And so out they come and stand in the spotlights to two rounds of standing ovations. I stand up to put my coat on and leave, no one will miss my feeble claps amid the din of whoop whoops.
What have I missed? Why does Glenda and her stellar crew leave me numb? There was nothing in this production that was any better, to me, than any of the productions I’ve ever seen. There was much that was was unnecessary at best; at worst, a smutty distraction from the glory of the text.
But this audience and no doubt the packed house watching tonight, lapped up every drop of mostly dreary, conveyor-belt delivery, washed down with large glasses of “shocking” nudity, loud “atmospheric” music and stark lighting that, from a purely practical perspective, made long tracks of the best scenes, however loudly throttled out, almost inaudible, let alone moving.
The best thing about it was the digital display overhanging the stage, telling us what act and scene we were on. I found myself looking at it more and more with that sinking feeling you get when the next bus isn’t for another 25 minutes, finding myself hoping there’d been a tech hitch and the final scene was already “due”.
In contrast, the Barbican’s Anthony Sher-led production was the triumph that critics should hail as one of the best since John Hurt and Timothy West,and, I’d say, better. But for Anthony and co, there was no standing ovation.
Why? Because it was a great tragedy. We should all be highly suspicious of any tragic play that leaves you with enough energy to get up afterwards, let alone smile, clap and chat to your neighbor about how good it all was, not least Glenda.
Sher and his troop, through 5 acts and almost 3 hours , truly suspended my disbelief. Not for a half line did I look up to see if the scene’s ticking was digitally indicated overhead. Not for a second did I think I am here watching a load of celeb actors reciting Shakespeare like it needed their help, another language peppered with the odd ‘top ten catchphrases of all time”.
No, unlike Deborah Warner’s Old Vic production, Gregory Doran’s Barbican show was life, on stage, and we were on it too, with the actors, just as Shakespeare intended. Every line had its own intrinsic timeless resonance, which was then expanded, sometimes creating new and unusual contexts, sometimes merely amplifying well-known interpretations, always keeping us hooked.
The bad characters were not all bad, the good characters were not all good, there was nuance. All parts had their nuances and got subtle treatment, whereas it seemed at the Old Vic that all the characters dangled off Glenda’s Lear like annoyingly obnoxious puppets she had grown bored of or lost the skill to move. To Warner’s credit, perhaps that was the point?
The props and scenery at the Barbican worked to evoke a sense of the play’s contexts, amplifying subtly, never clumsily varnished on for ‘effect’, always using and trusting the weight of voice and text.
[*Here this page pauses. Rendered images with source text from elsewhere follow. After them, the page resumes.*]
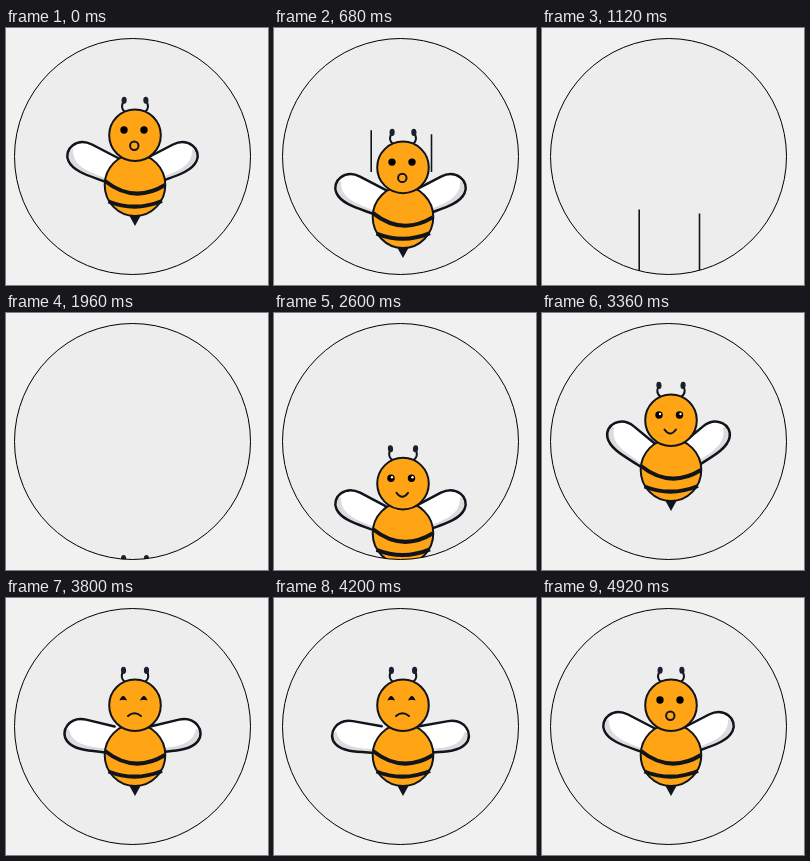
An HTML page that plays this animation: 262x257 px, repeating every 4960 ms.

```html
<!DOCTYPE html>
<html lang="en">
<head>
<meta charset="utf-8">
<title>Bee</title>
<style>
html, body { margin: 0; height: 100%; overflow: hidden; background: #f1f1f1; }
svg { display: block; width: 100%; height: 100%; }
.line { fill: none; stroke: #10141c; stroke-width: 2; stroke-linecap: round; }
.gold { fill: #ffa414; stroke: #10141c; stroke-width: 2; }
</style>
</head>
<body>
<svg viewBox="0 0 262 257">
  <defs>
    <clipPath id="hole"><circle cx="126.5" cy="128.5" r="118"/></clipPath>
    <g id="wing">
      <path d="M112 130L86 116.5C71 109 57 121 62.5 133C68 145 88 149 102 155L116 150Z" fill="#fff"/>
      <path d="M63 123C60 140 80 146 102 155L102 151C84 144 66 139 67 121Z" fill="#dcdcdc"/>
      <path class="line" style="stroke-width:2.5" d="M112 130L86 116.5C71 109 57 121 62.5 133C68 145 88 149 102 155"/>
    </g>
    <g id="feeler">
      <path class="line" d="M117.3 73Q113.5 80 119 84"/>
      <ellipse cx="117.7" cy="72.3" rx="2.6" ry="3.6" fill="#1a2030"/>
    </g>
  </defs>
  <circle cx="126.5" cy="128.5" r="118" fill="#ededed"/>
  <g clip-path="url(#hole)">
    <path id="speed" class="line" style="stroke-width:1.6;stroke-linecap:butt"/>
    <g id="bee">
      <use href="#wing" id="wingL"/>
      <g transform="translate(253 0) scale(-1 1)"><use href="#wing" id="wingR"/></g>
      <path d="M123 187H135L129 198Z" fill="#10141c"/>
      <ellipse class="gold" cx="129" cy="157" rx="30.3" ry="31"/>
      <path class="line" style="stroke-width:4;stroke-linecap:butt"
        d="M99 153Q128 176 159 157M102.5 173.5Q129 184 156 173"/>
      <use href="#feeler" id="feelerL"/>
      <g transform="translate(258 0) scale(-1 1)"><use href="#feeler" id="feelerR"/></g>
      <circle class="gold" cx="129" cy="107.3" r="25.8"/>
      <g class="face">
        <circle cx="118" cy="102" r="3.7"/><circle cx="138" cy="102" r="3.7"/>
        <circle class="line" cx="128.3" cy="117.8" r="4.2"/>
      </g>
      <g class="face">
        <circle cx="117" cy="102" r="3.7"/><circle cx="137.5" cy="102" r="3.7"/>
        <g fill="#fff"><circle cx="118" cy="101" r="1.2"/><circle cx="138.5" cy="101" r="1.2"/></g>
        <path class="line" d="M122.5 116.5Q128 124.500 134 116.500"/>
      </g>
      <g class="face">
        <path d="M113.500 102.500Q117 93.500 121 102.500Q117 101 113.500 102.500ZM134 102.500Q138 93.500 141.500 102.500Q138 101 134 102.500Z"/>
        <path class="line" d="M122 118Q128.500 112.500 135 118"/>
      </g>
    </g>
  </g>
  <circle cx="126.5" cy="128.5" r="118" fill="none" stroke="#000"/>
</svg>
<script>
const LOOP = 4960, BEAT = 2320 / 7, SWAY = 928;
const $ = id => document.getElementById(id);
const faces = document.querySelectorAll('.face');

// Sine ease from 0 to 1 between two times
function ease(t, from, to) {
  const p = Math.min(1, Math.max(0, (t - from) / (to - from)));
  return (1 - Math.cos(Math.PI * p)) / 2;
}
const wave = (t, period) => 2 * Math.PI * (t - 2600) / period;
const drop = t => -22 * ease(t, 0, 480) + 222 * ease(t, 515, 1020) - 200 * ease(t, 1560, 3240);

function draw(now) {
  const t = now % LOOP, y = drop(t);
  $('bee').setAttribute('transform', `translate(0 ${y})`);

  const flying = t > 1500 && t < 4920;
  const beat = flying ? Math.sin(wave(t, BEAT)) : 0;
  const flap = beat * (beat > 0 ? 12.5 : 20);
  const spread = flying ? 0.4 + 0.8 * Math.cos(wave(t, SWAY)) : -0.4;
  for (const side of 'LR') {
    $('wing' + side).setAttribute('transform', `rotate(${flap} 104 143)`);
    $('feeler' + side).setAttribute('transform', `rotate(${-5 * spread} 119 84)`);
  }

  // Trails run down behind the head and lag as it falls
  const top = 102 + 0.18 * (t - 680), end = y + 112;
  $('speed').setAttribute('d', t > 540 && t < 1150
    ? `M97.2 ${top}V${end}M157.5 ${top + 4}V${end}` : '');

  const mood = t < 1500 || t >= 4600 ? 0 : t < 3780 ? 1 : 2;
  faces.forEach((face, i) => face.style.display = i === mood ? '' : 'none');
}

function tick() {
  draw(performance.now());
  requestAnimationFrame(tick);
}
tick();
</script>
</body>
</html>
```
I won’t say how or carry on with any comparisons. Anyone who sees it should come at it fresh. You’ll leave utterly drained yet uplifted.
The Barbican’s production was the best I’ve ever seen, the Old Vic’s one of the worst. But that’s just me and most may disagree, I’d just say, ignore the media hype around Glenda and take advantage of the fact Sher’s reigns on at the Barbican until 23rd December